- _Records from a dataset_:
--- START ---

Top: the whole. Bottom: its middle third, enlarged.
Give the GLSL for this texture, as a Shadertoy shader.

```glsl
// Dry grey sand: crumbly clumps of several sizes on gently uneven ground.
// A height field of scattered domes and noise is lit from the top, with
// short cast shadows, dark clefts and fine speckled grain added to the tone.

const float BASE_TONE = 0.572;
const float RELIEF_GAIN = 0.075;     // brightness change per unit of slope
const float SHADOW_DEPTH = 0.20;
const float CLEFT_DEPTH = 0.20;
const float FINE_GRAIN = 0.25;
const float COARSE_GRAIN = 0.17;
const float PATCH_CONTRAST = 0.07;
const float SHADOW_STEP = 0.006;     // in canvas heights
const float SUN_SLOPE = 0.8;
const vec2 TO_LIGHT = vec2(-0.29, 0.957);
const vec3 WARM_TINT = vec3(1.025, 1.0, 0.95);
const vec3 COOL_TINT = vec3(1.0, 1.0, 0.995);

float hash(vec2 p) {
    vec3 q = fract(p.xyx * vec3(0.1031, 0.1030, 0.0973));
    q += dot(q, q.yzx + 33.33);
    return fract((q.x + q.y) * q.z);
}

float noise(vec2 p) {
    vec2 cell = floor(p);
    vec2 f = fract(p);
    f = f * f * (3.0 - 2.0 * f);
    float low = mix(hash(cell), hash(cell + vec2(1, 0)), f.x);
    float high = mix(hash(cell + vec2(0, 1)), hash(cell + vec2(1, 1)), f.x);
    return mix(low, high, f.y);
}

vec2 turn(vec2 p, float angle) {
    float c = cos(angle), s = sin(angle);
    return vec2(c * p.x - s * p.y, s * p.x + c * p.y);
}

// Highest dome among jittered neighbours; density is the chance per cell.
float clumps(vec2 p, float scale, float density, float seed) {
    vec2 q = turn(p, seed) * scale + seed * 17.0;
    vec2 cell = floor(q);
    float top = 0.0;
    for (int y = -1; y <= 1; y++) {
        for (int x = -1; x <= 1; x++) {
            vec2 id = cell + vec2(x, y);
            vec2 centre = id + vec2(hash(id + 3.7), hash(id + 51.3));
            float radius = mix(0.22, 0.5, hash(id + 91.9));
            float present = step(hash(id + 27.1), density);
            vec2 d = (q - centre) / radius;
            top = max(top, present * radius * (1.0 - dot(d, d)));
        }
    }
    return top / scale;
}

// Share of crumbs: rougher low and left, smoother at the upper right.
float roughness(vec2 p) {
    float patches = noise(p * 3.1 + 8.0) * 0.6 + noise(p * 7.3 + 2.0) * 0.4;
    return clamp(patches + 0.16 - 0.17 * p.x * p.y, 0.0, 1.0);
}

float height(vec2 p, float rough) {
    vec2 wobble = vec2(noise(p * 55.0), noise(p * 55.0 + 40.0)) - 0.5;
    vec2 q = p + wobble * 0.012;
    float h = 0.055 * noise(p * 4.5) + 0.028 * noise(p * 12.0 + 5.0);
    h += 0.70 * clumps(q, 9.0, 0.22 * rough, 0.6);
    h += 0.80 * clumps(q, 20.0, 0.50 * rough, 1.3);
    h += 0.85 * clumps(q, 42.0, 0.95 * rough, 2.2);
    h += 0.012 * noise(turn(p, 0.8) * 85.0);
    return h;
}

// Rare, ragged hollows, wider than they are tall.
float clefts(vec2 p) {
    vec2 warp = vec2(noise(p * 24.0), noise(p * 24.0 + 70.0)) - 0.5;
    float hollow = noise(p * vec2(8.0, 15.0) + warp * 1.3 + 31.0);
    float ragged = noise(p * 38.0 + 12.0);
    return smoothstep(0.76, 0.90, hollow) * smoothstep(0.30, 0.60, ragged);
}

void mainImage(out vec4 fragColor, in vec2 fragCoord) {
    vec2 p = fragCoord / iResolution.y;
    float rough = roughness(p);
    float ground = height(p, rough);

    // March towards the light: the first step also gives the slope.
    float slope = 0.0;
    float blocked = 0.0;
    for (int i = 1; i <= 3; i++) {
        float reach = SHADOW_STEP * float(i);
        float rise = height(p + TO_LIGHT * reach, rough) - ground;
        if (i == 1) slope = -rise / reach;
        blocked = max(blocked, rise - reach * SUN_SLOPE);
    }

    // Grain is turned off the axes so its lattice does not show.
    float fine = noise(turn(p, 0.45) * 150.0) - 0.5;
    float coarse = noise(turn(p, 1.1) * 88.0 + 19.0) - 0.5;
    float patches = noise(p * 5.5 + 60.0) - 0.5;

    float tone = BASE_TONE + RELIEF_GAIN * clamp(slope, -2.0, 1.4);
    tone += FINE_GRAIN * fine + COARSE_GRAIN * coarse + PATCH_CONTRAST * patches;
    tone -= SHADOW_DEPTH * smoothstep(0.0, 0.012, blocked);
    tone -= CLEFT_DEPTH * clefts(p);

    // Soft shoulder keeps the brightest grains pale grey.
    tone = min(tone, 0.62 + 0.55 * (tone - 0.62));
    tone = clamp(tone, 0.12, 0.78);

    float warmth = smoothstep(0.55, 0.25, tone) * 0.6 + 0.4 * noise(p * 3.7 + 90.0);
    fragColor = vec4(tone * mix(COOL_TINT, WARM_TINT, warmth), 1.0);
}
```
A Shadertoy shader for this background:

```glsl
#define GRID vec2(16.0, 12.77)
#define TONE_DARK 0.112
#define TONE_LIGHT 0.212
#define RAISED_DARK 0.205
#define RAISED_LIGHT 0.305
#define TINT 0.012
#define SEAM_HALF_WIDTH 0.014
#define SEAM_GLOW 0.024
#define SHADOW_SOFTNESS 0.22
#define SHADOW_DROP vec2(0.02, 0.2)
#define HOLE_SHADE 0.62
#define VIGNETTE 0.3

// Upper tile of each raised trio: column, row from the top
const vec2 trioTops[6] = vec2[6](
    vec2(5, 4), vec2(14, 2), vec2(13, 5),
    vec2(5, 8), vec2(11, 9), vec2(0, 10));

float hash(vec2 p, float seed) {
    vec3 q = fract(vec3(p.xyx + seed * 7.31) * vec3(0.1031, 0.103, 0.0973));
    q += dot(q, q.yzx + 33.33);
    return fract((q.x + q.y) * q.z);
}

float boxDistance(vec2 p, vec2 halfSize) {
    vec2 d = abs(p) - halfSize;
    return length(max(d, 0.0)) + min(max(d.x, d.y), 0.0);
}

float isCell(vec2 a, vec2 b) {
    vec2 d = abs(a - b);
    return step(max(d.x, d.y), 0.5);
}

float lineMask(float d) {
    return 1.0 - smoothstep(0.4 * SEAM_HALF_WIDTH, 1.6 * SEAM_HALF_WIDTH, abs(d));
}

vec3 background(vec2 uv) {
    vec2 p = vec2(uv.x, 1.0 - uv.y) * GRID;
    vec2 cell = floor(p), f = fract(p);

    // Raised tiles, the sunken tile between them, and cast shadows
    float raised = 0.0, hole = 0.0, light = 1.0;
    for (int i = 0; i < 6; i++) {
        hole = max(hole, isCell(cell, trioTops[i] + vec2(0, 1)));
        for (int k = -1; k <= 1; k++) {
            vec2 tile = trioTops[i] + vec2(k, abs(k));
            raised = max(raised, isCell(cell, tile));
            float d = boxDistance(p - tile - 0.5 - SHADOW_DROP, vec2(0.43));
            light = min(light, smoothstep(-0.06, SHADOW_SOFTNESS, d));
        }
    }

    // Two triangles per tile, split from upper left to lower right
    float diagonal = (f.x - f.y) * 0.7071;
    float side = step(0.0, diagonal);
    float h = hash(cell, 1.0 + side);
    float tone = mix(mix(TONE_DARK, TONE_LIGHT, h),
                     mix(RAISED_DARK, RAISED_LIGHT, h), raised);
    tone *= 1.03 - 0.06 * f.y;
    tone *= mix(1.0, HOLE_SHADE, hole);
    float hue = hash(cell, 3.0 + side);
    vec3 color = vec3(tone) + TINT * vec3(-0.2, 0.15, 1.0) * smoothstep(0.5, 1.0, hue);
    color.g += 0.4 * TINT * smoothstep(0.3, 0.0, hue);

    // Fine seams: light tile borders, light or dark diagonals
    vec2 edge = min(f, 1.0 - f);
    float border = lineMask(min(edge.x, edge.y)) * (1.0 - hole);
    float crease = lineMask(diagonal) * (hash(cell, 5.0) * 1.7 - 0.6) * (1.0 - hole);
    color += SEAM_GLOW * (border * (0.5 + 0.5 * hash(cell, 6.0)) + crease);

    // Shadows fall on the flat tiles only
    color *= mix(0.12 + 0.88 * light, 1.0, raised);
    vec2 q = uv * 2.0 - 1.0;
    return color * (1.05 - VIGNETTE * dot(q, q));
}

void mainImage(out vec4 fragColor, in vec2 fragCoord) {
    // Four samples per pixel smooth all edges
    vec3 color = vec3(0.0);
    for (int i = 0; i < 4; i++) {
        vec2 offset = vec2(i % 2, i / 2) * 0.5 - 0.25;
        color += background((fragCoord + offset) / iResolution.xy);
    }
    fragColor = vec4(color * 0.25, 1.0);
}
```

--- END ---

- _REQUIRED ACTION_:
Tell how many lines in the data contain the word "seed", answering with that number and no other text.

- _YOUR RESPONSE_:
4